The United States Practical Shooting Association (USPSA), the International Defensive Pistol Association (IDPA), and the International Practical Shooting Confederation (IPSC) were dealing with a serious issue in the early 1990s – sport shooters' handguns were failing catastrophically, because shooters were trying to reach major power factor by combining firearms and calibers that were ill suited to such high pressures. Introduced at the NRA convention in 1996, the 9x23mm Winchester was designed to permit safer and faster shooting by sport shooters, while still providing major power factor.
To be considered a major power factor for competition in these disciplines, the ammo must meet certain criteria. If the ammunition meets these requirements, the shooter will not incur scoring penalties for minor power factor ammunition. Power factor is calcualted by multiplying the bullet weight times the velocity, and dividing the result by 1,000. In 1996, the minimum score to be considered major was 175. A .38 Super would need a bullet weighing 130 grains and need to travel at 1,350 feet per second to qualify as major. This was just possible for a .38 Super, but it was also close to safety limits – and there were enough problems to motivate Winchester Ammunition to collaborate with Colt's Manufacturing Company for a solution. They developed a cartridge that combined the increased magazine capacity of bullets with a diameter of 9mm. The result was the 9x23mm, and it was capable of handling the higher pressures generated by pushing a bullet that size to major power factor velocities.

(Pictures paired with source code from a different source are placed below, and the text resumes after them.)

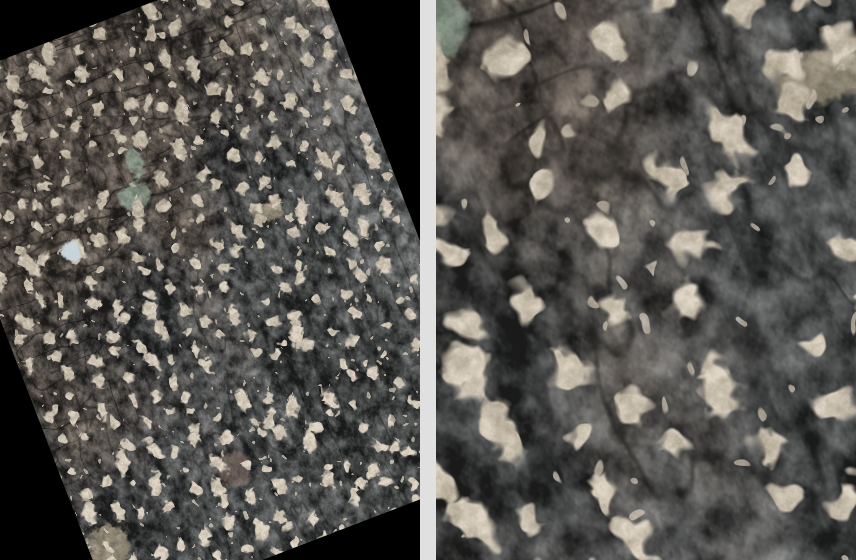
Left: the whole. Right: its middle third, enlarged.
A WebGL 1 fragment shader for this texture:

```glsl
precision highp float;
// Dark weathered bark on a tilted sheet over black, dotted with pale corky spots.
// Layered value noise makes the grain; jittered grid cells, warped by noise,
// place the spots in loose columns along the tilted axis of the sheet.
uniform vec2 u_resolution;

const float TILT = 0.367;
const vec2 SHEET_HALF = vec2(0.5, 0.667);
const vec3 BARK_COOL = vec3(0.98, 1.0, 1.0);
const vec3 BARK_WARM = vec3(1.09, 1.0, 0.92);
const vec3 CORK_PALE = vec3(0.88, 0.84, 0.78);
const vec3 CORK_TAN = vec3(0.61, 0.57, 0.49);
const vec3 LICHEN_GREEN = vec3(0.53, 0.59, 0.53);
const vec3 CHIP_WHITE = vec3(0.78, 0.83, 0.85);
const vec3 SCAR_PINK = vec3(0.50, 0.43, 0.40);

float hash(vec2 p) {
  vec3 q = fract(p.xyx * 0.1031);
  q += dot(q, q.yzx + 33.33);
  return fract((q.x + q.y) * q.z);
}

vec2 hash2(vec2 p) {
  return vec2(hash(p + 17.3), hash(p + 71.9));
}

float noise(vec2 p) {
  vec2 cell = floor(p);
  vec2 f = fract(p);
  f = f * f * (3.0 - 2.0 * f);
  float low = mix(hash(cell), hash(cell + vec2(1.0, 0.0)), f.x);
  float high = mix(hash(cell + vec2(0.0, 1.0)), hash(cell + 1.0), f.x);
  return mix(low, high, f.y);
}

float fbm(vec2 p) {
  float sum = 0.0;
  float weight = 0.5;
  for (int i = 0; i < 4; i++) {
    sum += weight * noise(p);
    p = p * 2.03 + 19.7;
    weight *= 0.62;
  }
  return sum / 1.12;
}

// Coverage of lumpy ellipses, one in each occupied cell
float spots(vec2 p, vec2 pitch, vec2 radii, float stretch, float share) {
  vec2 home = floor(p / pitch);
  float ragged = 0.5 * (noise(p * 150.0) - 0.5);
  float cover = 0.0;
  for (int j = -1; j <= 1; j++) {
    for (int i = -1; i <= 1; i++) {
      vec2 cell = home + vec2(float(i), float(j));
      vec2 rnd = hash2(cell);
      vec2 centre = (cell + 0.5 + (rnd - 0.5) * vec2(0.6, 0.85)) * pitch;
      vec2 shape = hash2(cell + 131.0);
      float radius = mix(radii.x, radii.y, shape.x);
      vec2 rel = p - centre;
      rel.x += rel.y * (rnd.x - 0.5) * 0.7;
      rel.y /= mix(0.9, stretch, shape.y * shape.y);
      float d = length(rel) / radius + ragged;
      float present = step(hash(cell + 211.0), share);
      cover = max(cover, present * (1.0 - smoothstep(0.72, 1.2, d)));
    }
  }
  return cover;
}

// Thin dark lines where the noise crosses its middle value
float cracks(vec2 p, float width) {
  float ridge = abs(noise(p) + 0.3 * noise(p * 3.1) - 0.65);
  return 1.0 - smoothstep(0.0, width, ridge);
}

// Soft-edged mask of a single irregular patch
float blotch(vec2 p, vec2 centre, vec2 size) {
  float d = length((p - centre) / size) + 1.1 * (fbm(p * 38.0) - 0.5);
  return 1.0 - smoothstep(0.75, 1.1, d);
}

vec3 barkColor(vec2 p) {
  float grain = fbm(p * vec2(52.0, 40.0));
  float broad = fbm(p * vec2(7.0, 4.0) + 5.0);
  float tone = 0.272 + 0.6 * (grain - 0.5) + 0.22 * (broad - 0.5);
  tone += 0.09 * smoothstep(0.25, 0.5, p.x + 0.15 * p.y);
  float split = cracks(p * vec2(9.0, 23.0), 0.06) * smoothstep(0.0, 0.3, p.y - p.x);
  float furrow = cracks(p * vec2(24.0, 10.0) + 40.0, 0.09);
  tone *= 1.0 - 0.42 * max(split, 0.7 * furrow);
  float warmth = smoothstep(-0.2, 0.5, p.y - p.x + broad - 0.5);
  return max(tone, 0.1) * mix(BARK_COOL, BARK_WARM, warmth);
}

void main() {
  vec2 p = (gl_FragCoord.xy - 0.5 * u_resolution) / u_resolution.x;
  float c = cos(TILT);
  float s = sin(TILT);
  vec2 sheet = vec2(c * p.x + s * p.y, c * p.y - s * p.x);

  // Bark with a few discoloured patches
  vec3 color = barkColor(sheet);
  float texture = 0.7 + 0.6 * fbm(sheet * 85.0);
  float lichen = max(blotch(sheet, vec2(-0.096, 0.249), vec2(0.044, 0.03)),
                     blotch(sheet, vec2(-0.066, 0.327), vec2(0.025, 0.033)));
  float scar = blotch(sheet, vec2(-0.108, -0.435), vec2(0.04, 0.045));
  float worn = max(blotch(sheet, vec2(0.191, 0.101), vec2(0.036, 0.024)),
                   blotch(sheet, vec2(-0.45, -0.5), vec2(0.055, 0.05)));
  color = mix(color, SCAR_PINK * texture, 0.65 * scar);
  color = mix(color, CORK_TAN * texture, 0.85 * worn);
  color = mix(color, LICHEN_GREEN * texture, 0.85 * lichen);

  // Cork spots and stray flecks, tanner towards the top
  vec2 warp = vec2(noise(sheet * 75.0), noise(sheet * 75.0 + 37.0)) - 0.5;
  vec2 q = sheet + 0.012 * warp;
  float cork = spots(q, vec2(0.062, 0.054), vec2(0.008, 0.0165), 2.1, 0.88);
  float fleck = spots(q + 3.7, vec2(0.027, 0.031), vec2(0.002, 0.005), 1.8, 0.3);
  float paleness = 1.25 - 0.3 * sheet.y - 1.2 * fbm(sheet * 100.0 + 60.0);
  vec3 corkColor = mix(CORK_TAN, CORK_PALE, clamp(paleness, 0.0, 1.0));
  color = mix(color, corkColor, max(cork, 0.75 * fleck));
  float chip = blotch(sheet, vec2(-0.286, 0.182), vec2(0.022, 0.026));
  color = mix(color, CHIP_WHITE, chip);

  // Straight sheet border against black
  vec2 inset = SHEET_HALF - abs(sheet);
  float inside = smoothstep(-0.0015, 0.0015, min(inset.x, inset.y));
  gl_FragColor = vec4(color * inside, 1.0);
}
```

The 9x23mm Winchester bullet diameter was the same as the .38 Super, so competitors already had many of the necessary reloading components for loading their own ammo. The similarities, however, between the .38 Super and the 9x23mm end here. John Ricco designed the strengthened case in 1992, which allowed about 25% higher case pressures for the 9x23 – calling it the 9x23 Super. Ricco used Winchester cases for producing his prototypes, so Winchester used his design to manufacture 9x23mm Winchester cartridges. This led to Ricco filing a lawsuit against Winchester, halting Winchester production for seven years, at which point the case was resolved.
The IPSC reduced the major power factor during this time from 175 to 165, which made the .38 Super a safe choice for shooters. This struck a blow to the popularity of the 9x23, since there were many users of the .38 Super. As a result, the 9x23mm became a novelty cartridge. The ballistics of the 9x23mm are actually a little better than the .357 SIG and with a higher magazine capacity. Unfortunately, perhaps due to the origins of the cartridge, it has never been accepted as a cartridge for personal protection.